      PubDate: 2016-02-19T02:01:17Z
      DOI: 10.1108/NLW-07-2015-0050
  • Students’ choice and evaluation of information sources at the
           University of the West Indies, Mona Campus
    • Pages: 279 - 288
      Abstract: New Library World, Volume 117, Issue 3/4, Page 279-288, March 2016.
      Purpose – This paper aims to investigate the kinds of resources used by students at the University of the West Indies Mona Campus, to start their research and to find out their perception of the quality of the resources they use. Design/methodology/approach – A survey was distributed manually to undergraduates, and the responses were collated and analysed using Excel software. Findings – The findings revealed that Google was the resource most likely to be used by respondents to start their research, and the resource least used was the librarian (ask a librarian). Originality/value – This represents original research for the Mona Campus. It is important in helping the library to understand an aspect of the research habits and preferences of the undergraduate community it serves and will help the library in further decision-making, as it seeks to build awareness among the undergraduate population, of the library resources available to them.
      Citation: New Library World
      PubDate: 2016-02-19T02:00:45Z
      DOI: 10.1108/NLW-10-2015-0074
  • The Internet of Things and its impact on the library
    • Pages: 289 - 292
      Abstract: New Library World, Volume 117, Issue 3/4, Page 289-292, March 2016.
      Purpose – The purpose of this paper is to consider the Internet of Things (IOT) and its potential impact on libraries. Design/methodology/approach – This paper presents a literature review and a commentary on this topic that have been addressed by professionals, researchers and practitioners. Findings – In communicating the issues when comprehending the scope of the IOT, libraries need not succumb to the sometimes near-hysteria that surrounds the rhetoric regarding security and privacy. But, librarians must actively engage in the conversation and its subsequent actions to respond to patrons who use library networks and devices with calm, logical and transparent answers to those questions concerning what they are doing to ensure that security and privacy vulnerabilities are regularly addressed. Originality/value – The value in concentrating on this topic is to provide background and suggest several approaches to security and privacy concerns regarding the IOT.
      Citation: New Library World
      PubDate: 2016-02-19T02:02:08Z
      DOI: 10.1108/NLW-12-2015-0093
School of Mathematical and Computer Sciences

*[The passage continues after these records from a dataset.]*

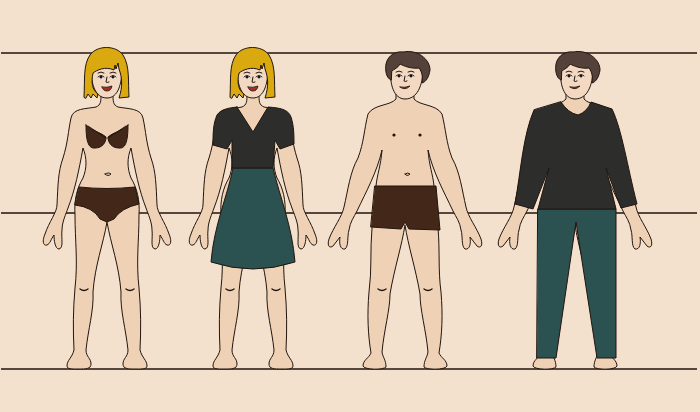
<!DOCTYPE html>
<html lang="en">
<head>
<meta charset="utf-8">
<title>Figure proportions</title>
<style>
:root {
  --paper: #f4e1cd;
  --ink: #21150e;
  --skin: #efd1b6;
  --face: #f3d8c2;
  --blonde: #d9a90f;
  --brunette: #54423a;
  --underwear: #432819;
  --top: #2d2d2b;
  --teal: #2b5151;
  --lips: #a52f28;
}
html, body { margin: 0; background: var(--paper); overflow: hidden; }
svg { display: block; width: 700px; height: 412px; }
.guides { stroke: var(--ink); stroke-width: 1.6; }
.figure { stroke: var(--ink); stroke-width: 1; stroke-linejoin: round; stroke-linecap: round; }
.skin { fill: var(--skin); }
.face { fill: var(--face); }
.blonde { fill: var(--blonde); }
.brunette { fill: var(--brunette); }
.underwear { fill: var(--underwear); }
.top { fill: var(--top); }
.teal { fill: var(--teal); }
.detail { fill: none; }
.dot { fill: var(--ink); stroke: none; }
.lips { fill: var(--lips); stroke-width: .8; }
.white { fill: #fff; stroke: none; }
</style>
</head>
<body>
<svg viewBox="0 0 700 412" role="img" aria-label="Four standing figures: a woman and a man, each in underwear and dressed, against three height lines">
  <defs>
    <path id="woman-half" class="skin" d="M108 94H101C101 101 101 105 96 107C86 109 73 108 71 118C68 132 68 142 63 158C58 172 58 185 57 205C57 212 49 222 45 234C42 241 43 246 47 245C50 244 51 239 54 235C54 240 55 249 59 249C64 248 61 238 62 230C62 222 66 214 68 208C75 190 79 170 83 148C87 158 87 168 83 178C77 188 74 200 75 215C75 240 78 262 75 288C73 310 73 330 74 350C72 358 67 360 67 366C67 369 71 369 78 369C86 369 91 369 91 364C91 358 86 357 86 350C88 330 94 310 93 292C95 265 103 245 107 222"/>
    <path id="man-half" class="skin" d="M406 92H396V99C390 106 374 104 368 114C364 130 364 142 358 158C350 172 348 190 344 207C342 217 333 228 329 239C327 245 329 249 333 246L340 237C339 243 340 250 345 249C349 246 347 236 349 230C350 222 354 217 357 211C366 192 377 172 382 150C381 165 377 175 376 186L372 228C370 250 372 270 369 292C367 315 368 335 371 353C369 358 363 360 363 366C364 370 384 370 386 367C386 360 383 358 382 352C384 330 390 310 390 294C394 270 402 245 405 225"/>

    <g id="eyes-and-nose">
      <ellipse class="white" cx="-6" cy="0" rx="3" ry="1.8"/>
      <ellipse class="white" cx="6" cy="0" rx="3" ry="1.8"/>
      <circle class="dot" cx="-6" cy="0" r="1.6"/>
      <circle class="dot" cx="6" cy="0" r="1.6"/>
      <path class="detail" d="M-9 0Q-6 -3 -3 0M3 0Q6 -3 9 0M-9 -4Q-6 -6 -3 -4M3 -4Q6 -6 9 -4M0 0L-1 5Q0 6 2 5"/>
    </g>

    <g id="knees" class="detail">
      <path d="M-27 289Q-23 292 -19 289M19 289Q23 292 27 289" stroke-width="1.4"/>
    </g>

    <g id="woman-body">
      <use href="#woman-half"/>
      <use href="#woman-half" transform="translate(214) scale(-1 1)"/>
      <rect class="skin" x="102" y="93" width="10" height="14" stroke="none"/>
      <use href="#knees" x="107"/>
    </g>

    <g id="woman-head">
      <path class="face" d="M91 68C91 84 95 98 107 98C118 98 122 84 122 68C119 58 95 58 91 68Z"/>
      <use href="#eyes-and-nose" x="107" y="77"/>
      <path class="lips" d="M102 87Q107 88 112 86Q111 91 107 91Q103 91 102 87Z"/>
      <path class="blonde" d="M84 97C85 80 83 65 90 55C97 45 116 45 123 55C130 66 128 82 129 97L119 98C123 86 122 77 119 69L118 63L116 69L115 65L114 70C105 66 97 70 93 73C91 82 92 90 98 94L97 98L93 94L91 98L88 94L86 98Z"/>
    </g>

    <g id="man-body">
      <use href="#man-half"/>
      <use href="#man-half" transform="translate(810) scale(-1 1)"/>
      <rect class="skin" x="397" y="91" width="16" height="14" stroke="none"/>
      <use href="#knees" x="405"/>
    </g>

    <g id="man-head">
      <path class="face" d="M391 68C389 84 394 99 405 99C417 99 423 86 423 68C417 60 397 60 391 68Z"/>
      <use href="#eyes-and-nose" x="405" y="76"/>
      <path class="lips" d="M400 87Q405 88 410 86Q405 91 400 87Z"/>
      <path class="brunette" d="M391 80C386 78 385 70 386 64C388 55 396 51 403 52C417 49 430 59 430 70C429 77 426 82 422 83C423 77 422 72 419 68C411 69 404 66 400 64C398 68 394 69 392 71Z"/>
    </g>

    <path id="bra-cup" class="underwear" d="M86 125C86 140 88 149 95 148C102 148 106 143 106 137C100 132 92 131 86 125Z"/>
  </defs>

  <rect width="700" height="412" fill="#f4e1cd"/>

  <g class="guides">
    <line x1="1" y1="53" x2="697" y2="53"/>
    <line x1="1" y1="213" x2="697" y2="213"/>
    <line x1="1" y1="369" x2="697" y2="369"/>
  </g>

  <g id="woman-underwear" class="figure">
    <use href="#woman-body"/>
    <use href="#bra-cup"/>
    <use href="#bra-cup" transform="translate(214) scale(-1 1)"/>
    <path class="detail" d="M88 126L106 138M126 126L108 138M105 174Q109 172 111 174Q108 177 105 174"/>
    <path class="underwear" d="M79 187Q107 190 135 187L139 204Q121 208 114 219L107 222L100 219Q93 207 75 205Z"/>
    <use href="#woman-head"/>
  </g>

  <g id="woman-dressed" class="figure">
    <use href="#woman-body" x="146"/>
    <path class="teal" d="M233 168H273C280 198 292 225 295 262Q253 276 211 262C214 225 227 198 233 168Z"/>
    <path class="top" d="M237 107L253 132L268 107C280 108 288 109 291 117C294 126 294 136 294 144L280 149L275 140L273 168H232L232 140L227 149L213 145C213 134 213 124 217 115C221 109 229 108 237 107Z"/>
    <use href="#woman-head" x="146"/>
  </g>

  <g id="man-underwear" class="figure">
    <use href="#man-body"/>
    <circle class="dot" cx="394" cy="135" r="1.6"/>
    <circle class="dot" cx="420" cy="135" r="1.6"/>
    <path class="detail" d="M405 174Q408 172 410 174Q407 177 405 174"/>
    <path class="underwear" d="M375 186H436L440 230L409 229L405 222L401 229L371 227Z"/>
    <use href="#man-head"/>
  </g>

  <g id="man-dressed" class="figure">
    <use href="#man-body" x="170"/>
    <path class="teal" d="M538 209H616V358H597L576 222L556 358H537Z"/>
    <path class="top" d="M561 102Q568 113 578 115Q587 112 591 102L612 109C622 130 627 165 637 204L621 208L606 168L616 209H538L549 168L533 209L515 204C521 170 523 135 534 110Z"/>
    <use href="#man-head" x="170"/>
  </g>
</svg>
</body>
</html>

Heriot-Watt University
Edinburgh, EH14 4AS, UK
Tel: +00 44 (0)131 4513762
Fax: +00 44 (0)131 4513327
About JournalTOCs
News (blog, publications)
JournalTOCs on Twitter   JournalTOCs on Facebook

JournalTOCs © 2009-2015